“Fourth place is always that place where you shake your head and you’re like ‘man, I was so close to the podium’ but when you put everything in perspective, with the season and the last five weeks with the setbacks, I have no regrets. I’m thankful that I was able to be here today and be in the mix with such a high class of riders, with my age and everything that has gone on.”

Fortunately for Neben, her injuries did not require surgery but she was unable to walk initially and the journey back to was not straightforward. It would be some time before she could sit in the saddle again and spent much of her riding ahead of the worlds on the home trainer.

The ultimate goal for Neben was the individual time trial and she pulled out of the mixed relay and road race to pour all of her efforts into that.

“The first week, I was trying to walk, and it was about 11 days afterward that I sat on the trainer, and it was like “ok, I can sit on the bike” and really it was just turning circles,” she said. “Every day, it was just turning circles.
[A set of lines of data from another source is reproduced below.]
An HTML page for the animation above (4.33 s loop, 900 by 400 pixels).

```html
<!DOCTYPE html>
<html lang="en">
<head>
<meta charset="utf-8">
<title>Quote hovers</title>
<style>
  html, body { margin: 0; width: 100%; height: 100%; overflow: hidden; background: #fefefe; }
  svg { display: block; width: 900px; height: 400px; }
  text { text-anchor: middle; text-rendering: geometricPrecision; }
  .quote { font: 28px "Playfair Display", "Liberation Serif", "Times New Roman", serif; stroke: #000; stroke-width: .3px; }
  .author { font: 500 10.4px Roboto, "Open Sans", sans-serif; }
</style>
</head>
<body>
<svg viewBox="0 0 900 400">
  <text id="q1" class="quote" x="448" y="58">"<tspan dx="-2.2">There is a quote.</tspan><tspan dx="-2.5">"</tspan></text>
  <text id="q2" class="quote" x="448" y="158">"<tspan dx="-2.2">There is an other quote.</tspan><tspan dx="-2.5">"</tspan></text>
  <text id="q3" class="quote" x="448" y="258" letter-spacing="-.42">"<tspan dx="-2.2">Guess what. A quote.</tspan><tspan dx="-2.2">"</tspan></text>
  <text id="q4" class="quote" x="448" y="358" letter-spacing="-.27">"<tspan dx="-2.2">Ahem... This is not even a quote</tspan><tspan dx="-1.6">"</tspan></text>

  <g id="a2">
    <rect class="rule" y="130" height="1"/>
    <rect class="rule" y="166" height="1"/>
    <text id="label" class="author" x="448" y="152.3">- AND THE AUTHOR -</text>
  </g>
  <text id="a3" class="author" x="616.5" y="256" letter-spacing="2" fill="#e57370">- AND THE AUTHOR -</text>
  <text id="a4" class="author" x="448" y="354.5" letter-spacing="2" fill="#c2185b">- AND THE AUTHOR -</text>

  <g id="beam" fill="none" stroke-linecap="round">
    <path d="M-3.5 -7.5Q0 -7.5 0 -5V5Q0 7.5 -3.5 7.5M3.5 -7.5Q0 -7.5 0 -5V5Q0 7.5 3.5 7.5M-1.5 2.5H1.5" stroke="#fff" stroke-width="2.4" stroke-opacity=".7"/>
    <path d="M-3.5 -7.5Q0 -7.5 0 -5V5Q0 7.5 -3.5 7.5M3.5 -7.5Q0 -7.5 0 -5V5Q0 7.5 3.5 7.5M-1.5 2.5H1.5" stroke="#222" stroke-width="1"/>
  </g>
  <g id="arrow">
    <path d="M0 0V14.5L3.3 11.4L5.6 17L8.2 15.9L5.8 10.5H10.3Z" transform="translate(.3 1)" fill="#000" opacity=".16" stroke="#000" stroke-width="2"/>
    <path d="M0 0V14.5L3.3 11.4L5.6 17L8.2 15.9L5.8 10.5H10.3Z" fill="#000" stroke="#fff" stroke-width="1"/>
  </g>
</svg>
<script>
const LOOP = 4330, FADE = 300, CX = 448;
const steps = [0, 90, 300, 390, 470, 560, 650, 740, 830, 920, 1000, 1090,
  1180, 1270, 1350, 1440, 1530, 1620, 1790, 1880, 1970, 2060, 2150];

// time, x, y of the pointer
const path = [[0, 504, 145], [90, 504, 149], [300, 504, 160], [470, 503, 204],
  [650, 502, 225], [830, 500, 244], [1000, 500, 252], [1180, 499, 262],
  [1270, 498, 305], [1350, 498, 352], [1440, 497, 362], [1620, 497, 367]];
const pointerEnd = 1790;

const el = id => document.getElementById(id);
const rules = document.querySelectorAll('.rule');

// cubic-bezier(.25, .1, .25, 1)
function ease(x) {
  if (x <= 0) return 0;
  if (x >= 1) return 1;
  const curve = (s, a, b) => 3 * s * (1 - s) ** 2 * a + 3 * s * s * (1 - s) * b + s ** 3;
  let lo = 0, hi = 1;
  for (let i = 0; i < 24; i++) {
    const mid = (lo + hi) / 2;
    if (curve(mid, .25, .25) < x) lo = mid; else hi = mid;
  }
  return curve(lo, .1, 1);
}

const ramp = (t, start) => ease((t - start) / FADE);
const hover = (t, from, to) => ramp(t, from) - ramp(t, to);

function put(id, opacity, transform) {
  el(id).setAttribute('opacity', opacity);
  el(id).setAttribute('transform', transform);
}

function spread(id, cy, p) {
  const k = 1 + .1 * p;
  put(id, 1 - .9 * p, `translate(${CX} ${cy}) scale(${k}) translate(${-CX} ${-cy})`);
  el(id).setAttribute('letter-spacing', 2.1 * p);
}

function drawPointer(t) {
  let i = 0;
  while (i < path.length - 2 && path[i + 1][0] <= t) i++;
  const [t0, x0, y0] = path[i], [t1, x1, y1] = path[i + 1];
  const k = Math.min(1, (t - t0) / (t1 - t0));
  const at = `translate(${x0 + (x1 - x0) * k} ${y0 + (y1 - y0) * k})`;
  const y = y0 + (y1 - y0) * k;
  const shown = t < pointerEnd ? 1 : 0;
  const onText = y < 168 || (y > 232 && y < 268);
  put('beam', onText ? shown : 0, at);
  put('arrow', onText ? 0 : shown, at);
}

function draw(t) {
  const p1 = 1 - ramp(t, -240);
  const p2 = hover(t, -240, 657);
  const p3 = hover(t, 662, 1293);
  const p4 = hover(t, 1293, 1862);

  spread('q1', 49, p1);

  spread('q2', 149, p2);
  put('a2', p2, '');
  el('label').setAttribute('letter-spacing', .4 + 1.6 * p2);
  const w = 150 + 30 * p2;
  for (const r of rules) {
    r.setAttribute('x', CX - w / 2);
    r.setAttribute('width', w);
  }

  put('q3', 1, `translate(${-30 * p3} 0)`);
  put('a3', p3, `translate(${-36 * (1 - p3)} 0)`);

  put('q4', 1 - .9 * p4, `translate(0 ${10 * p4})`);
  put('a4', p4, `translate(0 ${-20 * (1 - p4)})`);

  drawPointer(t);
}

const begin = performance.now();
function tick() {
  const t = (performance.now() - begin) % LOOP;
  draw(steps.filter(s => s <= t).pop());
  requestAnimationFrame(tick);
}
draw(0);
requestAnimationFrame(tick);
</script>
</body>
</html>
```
“I had a couple of setbacks along the way and another trip to the ER. All of a sudden, I was three weeks in, and I was starting to think about it. My body was progressing well, and I thought I was going to get there. God put it in my heart to go for it. Even if I couldn’t see it, it was like “ok, let’s go and do this”. And I was crazy enough to do it.”

At 46, Neben is one of the oldest riders at the worlds and by far one of the most experienced. Donning the stars and stripes for international competition is still a special moment for her, after nearly two decades of racing at the worlds.

“I’m so blessed to have these opportunities. So many riders dream of being able to compete at the world championships and, for me, it’s my 17th time competing at the world championships,” Neben said. “Every time is special, and I don’t take it for granted. I know there is a whole nation that is cheering for me. It’s really a cool thing. Definitely an honor.”

Leah Thomas motivated by TT ride

Leah Thomas took 14th in the world championships TT
Leah Thomas took 14th in the world championships TT (Photo: Tim de Waele / Getty Images)

Leah Thomas was also competing for the USA after being selected to replace the injured Chloé Dygert. It is the third time she has represented the U.S. in the individual TT at the worlds and she rode to 14th at 2:50 behind van Dijk.

She has previously finished fifth and seventh, in 2018 and 2019 respectively, on far hillier courses than the one she was presented with Monday but still went into the event with ambition. However, a bike change put paid to a better result than the 14th she took in Flanders.

While she was not happy with the result, she hopes to use it as a building block for building her TT skills in 2022.

“I think I can take motivation from this ride. I feel like I haven’t yet had a perfect worlds TT and I think that focusing on it and making it a goal is something that excites me and motivates me. Hopefully, we can use that as a guide for next year,” Thomas said.

“I wasn’t quite sure what to expect. I had a big racing block before this, and I wasn’t expecting a time trial spot. I haven’t really had the opportunity to dedicate myself and focusing on this event this year. I really wanted to be able to cross the finish line and be proud of my effort at the end of the day. I didn’t have a perfect ride, but I felt like I dug to the end, and I can use that as a learning experience.”

Thomas will ride the mixed relay and the road race over the coming days where she hopes to pull out a strong result. She’ll be one of the potential contenders for the USA in the road race Saturday after a strong period of racing through September that brought a stage win and GC victory at the Tour de l’Ardèche.

“Anytime you’re on a good stint, it builds your confidence,” Thomas said. “In this last racing block, my goal was to race without fear, going all in and letting the cards fall how they fall. If they didn’t work out in my favor, I wanted to learn from it and move forward, but to give it a real try. That brought me a lot of success this year and it was really liberating and fun.

“When you have the freedom to race aggressively, at least for me, it really motivated and excites me. More than anything, I was bringing that excitement and energy to racing at this world championships.”